To do
If "light" shows up in a line of the material, return that line.
<<<<
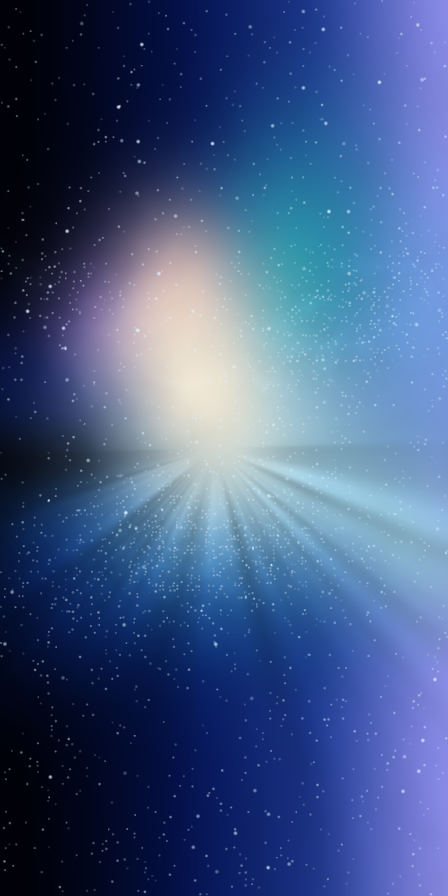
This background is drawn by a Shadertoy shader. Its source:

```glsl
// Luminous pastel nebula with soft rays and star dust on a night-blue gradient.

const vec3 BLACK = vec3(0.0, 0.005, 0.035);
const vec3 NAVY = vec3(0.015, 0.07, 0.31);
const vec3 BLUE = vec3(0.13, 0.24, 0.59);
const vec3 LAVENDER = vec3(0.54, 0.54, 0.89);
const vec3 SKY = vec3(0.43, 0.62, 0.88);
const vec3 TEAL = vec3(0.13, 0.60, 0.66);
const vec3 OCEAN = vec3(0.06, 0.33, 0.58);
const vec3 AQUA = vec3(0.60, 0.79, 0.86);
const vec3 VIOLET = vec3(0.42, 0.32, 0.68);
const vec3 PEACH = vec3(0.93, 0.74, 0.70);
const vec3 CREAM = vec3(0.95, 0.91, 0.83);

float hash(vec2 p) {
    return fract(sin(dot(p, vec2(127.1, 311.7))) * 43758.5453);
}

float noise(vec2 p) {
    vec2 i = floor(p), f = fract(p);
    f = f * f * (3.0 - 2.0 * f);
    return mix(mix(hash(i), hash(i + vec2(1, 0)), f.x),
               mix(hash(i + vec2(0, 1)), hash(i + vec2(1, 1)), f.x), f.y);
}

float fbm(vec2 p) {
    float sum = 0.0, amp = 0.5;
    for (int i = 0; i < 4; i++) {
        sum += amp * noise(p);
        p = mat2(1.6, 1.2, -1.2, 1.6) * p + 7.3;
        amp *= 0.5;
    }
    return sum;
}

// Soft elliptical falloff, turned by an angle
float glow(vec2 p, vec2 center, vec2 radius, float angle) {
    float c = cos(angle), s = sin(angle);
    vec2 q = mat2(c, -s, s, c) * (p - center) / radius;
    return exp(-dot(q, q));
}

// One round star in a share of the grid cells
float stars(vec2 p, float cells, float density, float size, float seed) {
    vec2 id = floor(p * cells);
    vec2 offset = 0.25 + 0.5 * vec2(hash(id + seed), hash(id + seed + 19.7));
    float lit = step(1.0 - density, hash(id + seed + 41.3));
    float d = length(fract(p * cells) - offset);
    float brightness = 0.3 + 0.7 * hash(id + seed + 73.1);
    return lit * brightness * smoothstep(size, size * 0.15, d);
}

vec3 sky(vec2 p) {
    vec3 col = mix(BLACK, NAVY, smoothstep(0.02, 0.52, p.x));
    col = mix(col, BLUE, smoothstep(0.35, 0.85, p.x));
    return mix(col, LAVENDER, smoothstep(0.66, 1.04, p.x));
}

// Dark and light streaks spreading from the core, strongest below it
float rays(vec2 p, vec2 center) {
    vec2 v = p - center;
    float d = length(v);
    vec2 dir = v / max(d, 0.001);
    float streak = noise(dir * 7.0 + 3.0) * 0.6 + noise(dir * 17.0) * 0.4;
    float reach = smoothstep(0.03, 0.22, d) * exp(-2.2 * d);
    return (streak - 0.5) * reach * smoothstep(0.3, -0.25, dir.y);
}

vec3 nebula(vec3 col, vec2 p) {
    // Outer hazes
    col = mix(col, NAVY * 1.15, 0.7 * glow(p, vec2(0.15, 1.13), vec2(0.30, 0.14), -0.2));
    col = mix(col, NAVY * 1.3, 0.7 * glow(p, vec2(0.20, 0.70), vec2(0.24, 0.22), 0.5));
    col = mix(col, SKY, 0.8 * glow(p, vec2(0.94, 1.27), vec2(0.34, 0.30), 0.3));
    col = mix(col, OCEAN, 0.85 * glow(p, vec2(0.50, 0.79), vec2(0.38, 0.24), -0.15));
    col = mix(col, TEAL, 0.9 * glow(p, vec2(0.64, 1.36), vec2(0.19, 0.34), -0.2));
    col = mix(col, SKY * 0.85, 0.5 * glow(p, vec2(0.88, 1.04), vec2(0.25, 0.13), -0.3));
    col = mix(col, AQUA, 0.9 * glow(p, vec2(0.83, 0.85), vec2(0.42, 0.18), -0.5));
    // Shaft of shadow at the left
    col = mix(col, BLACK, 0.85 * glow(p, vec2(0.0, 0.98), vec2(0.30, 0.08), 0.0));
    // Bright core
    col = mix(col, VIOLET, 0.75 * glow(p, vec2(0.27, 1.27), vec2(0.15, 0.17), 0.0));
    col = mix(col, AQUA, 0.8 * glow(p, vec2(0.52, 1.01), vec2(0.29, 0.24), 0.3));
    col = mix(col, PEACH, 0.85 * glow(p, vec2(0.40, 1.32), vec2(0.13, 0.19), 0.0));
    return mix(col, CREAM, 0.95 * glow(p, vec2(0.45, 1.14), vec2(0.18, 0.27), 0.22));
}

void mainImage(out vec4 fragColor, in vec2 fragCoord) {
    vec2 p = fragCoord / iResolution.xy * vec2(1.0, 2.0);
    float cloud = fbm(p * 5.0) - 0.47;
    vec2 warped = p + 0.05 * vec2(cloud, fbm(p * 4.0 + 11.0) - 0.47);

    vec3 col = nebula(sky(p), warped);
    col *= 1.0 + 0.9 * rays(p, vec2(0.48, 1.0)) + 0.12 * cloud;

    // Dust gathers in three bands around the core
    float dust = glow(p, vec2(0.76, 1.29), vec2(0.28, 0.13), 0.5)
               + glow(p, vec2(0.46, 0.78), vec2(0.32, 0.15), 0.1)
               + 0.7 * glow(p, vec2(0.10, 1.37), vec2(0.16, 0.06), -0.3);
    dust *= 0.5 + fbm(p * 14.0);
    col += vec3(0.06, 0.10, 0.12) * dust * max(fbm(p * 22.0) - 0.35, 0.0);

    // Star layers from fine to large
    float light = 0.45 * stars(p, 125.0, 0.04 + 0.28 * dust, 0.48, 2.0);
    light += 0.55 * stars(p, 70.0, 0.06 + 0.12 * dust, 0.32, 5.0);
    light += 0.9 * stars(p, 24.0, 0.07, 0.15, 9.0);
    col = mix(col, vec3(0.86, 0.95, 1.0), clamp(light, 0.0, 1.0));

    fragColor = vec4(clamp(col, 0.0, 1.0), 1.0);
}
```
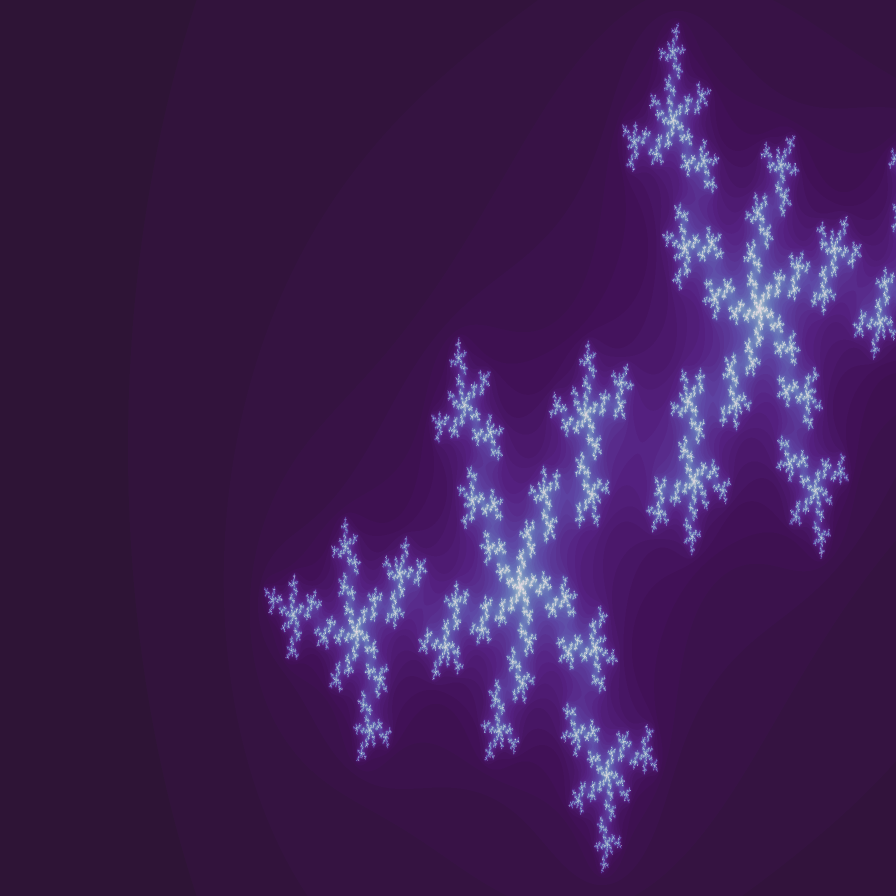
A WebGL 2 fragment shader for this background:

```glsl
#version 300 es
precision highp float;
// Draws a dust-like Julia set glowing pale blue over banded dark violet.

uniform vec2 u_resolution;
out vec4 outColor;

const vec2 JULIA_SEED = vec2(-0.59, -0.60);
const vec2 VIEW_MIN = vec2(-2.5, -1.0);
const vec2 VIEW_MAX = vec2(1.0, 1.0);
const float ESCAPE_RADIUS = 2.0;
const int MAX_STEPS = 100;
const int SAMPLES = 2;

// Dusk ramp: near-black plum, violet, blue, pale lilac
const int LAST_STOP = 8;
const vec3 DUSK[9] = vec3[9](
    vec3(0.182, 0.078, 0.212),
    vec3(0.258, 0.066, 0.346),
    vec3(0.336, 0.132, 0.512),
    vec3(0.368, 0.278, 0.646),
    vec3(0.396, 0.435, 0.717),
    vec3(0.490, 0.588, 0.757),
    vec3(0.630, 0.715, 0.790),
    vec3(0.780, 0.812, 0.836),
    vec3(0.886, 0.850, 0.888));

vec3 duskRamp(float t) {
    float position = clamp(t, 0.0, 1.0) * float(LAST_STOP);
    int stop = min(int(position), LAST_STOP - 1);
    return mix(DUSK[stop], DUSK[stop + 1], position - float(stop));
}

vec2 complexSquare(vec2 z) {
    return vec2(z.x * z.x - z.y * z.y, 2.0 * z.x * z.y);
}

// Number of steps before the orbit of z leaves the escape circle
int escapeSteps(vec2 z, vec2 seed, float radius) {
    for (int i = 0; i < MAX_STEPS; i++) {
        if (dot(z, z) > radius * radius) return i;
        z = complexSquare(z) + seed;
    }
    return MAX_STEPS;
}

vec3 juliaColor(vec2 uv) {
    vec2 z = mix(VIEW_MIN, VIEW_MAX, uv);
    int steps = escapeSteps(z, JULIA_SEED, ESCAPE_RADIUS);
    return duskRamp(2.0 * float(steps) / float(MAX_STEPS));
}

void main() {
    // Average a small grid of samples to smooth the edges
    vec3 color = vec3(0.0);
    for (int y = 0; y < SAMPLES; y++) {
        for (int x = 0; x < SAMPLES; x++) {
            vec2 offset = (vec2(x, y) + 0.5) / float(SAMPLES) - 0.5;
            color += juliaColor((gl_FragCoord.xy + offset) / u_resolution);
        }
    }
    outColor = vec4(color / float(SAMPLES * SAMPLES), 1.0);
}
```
>>>>
Answer for this exercise
// Dark and light streaks spreading from the core, strongest below it
    float light = 0.45 * stars(p, 125.0, 0.04 + 0.28 * dust, 0.48, 2.0);
    light += 0.55 * stars(p, 70.0, 0.06 + 0.12 * dust, 0.32, 5.0);
    light += 0.9 * stars(p, 24.0, 0.07, 0.15, 9.0);
    col = mix(col, vec3(0.86, 0.95, 1.0), clamp(light, 0.0, 1.0));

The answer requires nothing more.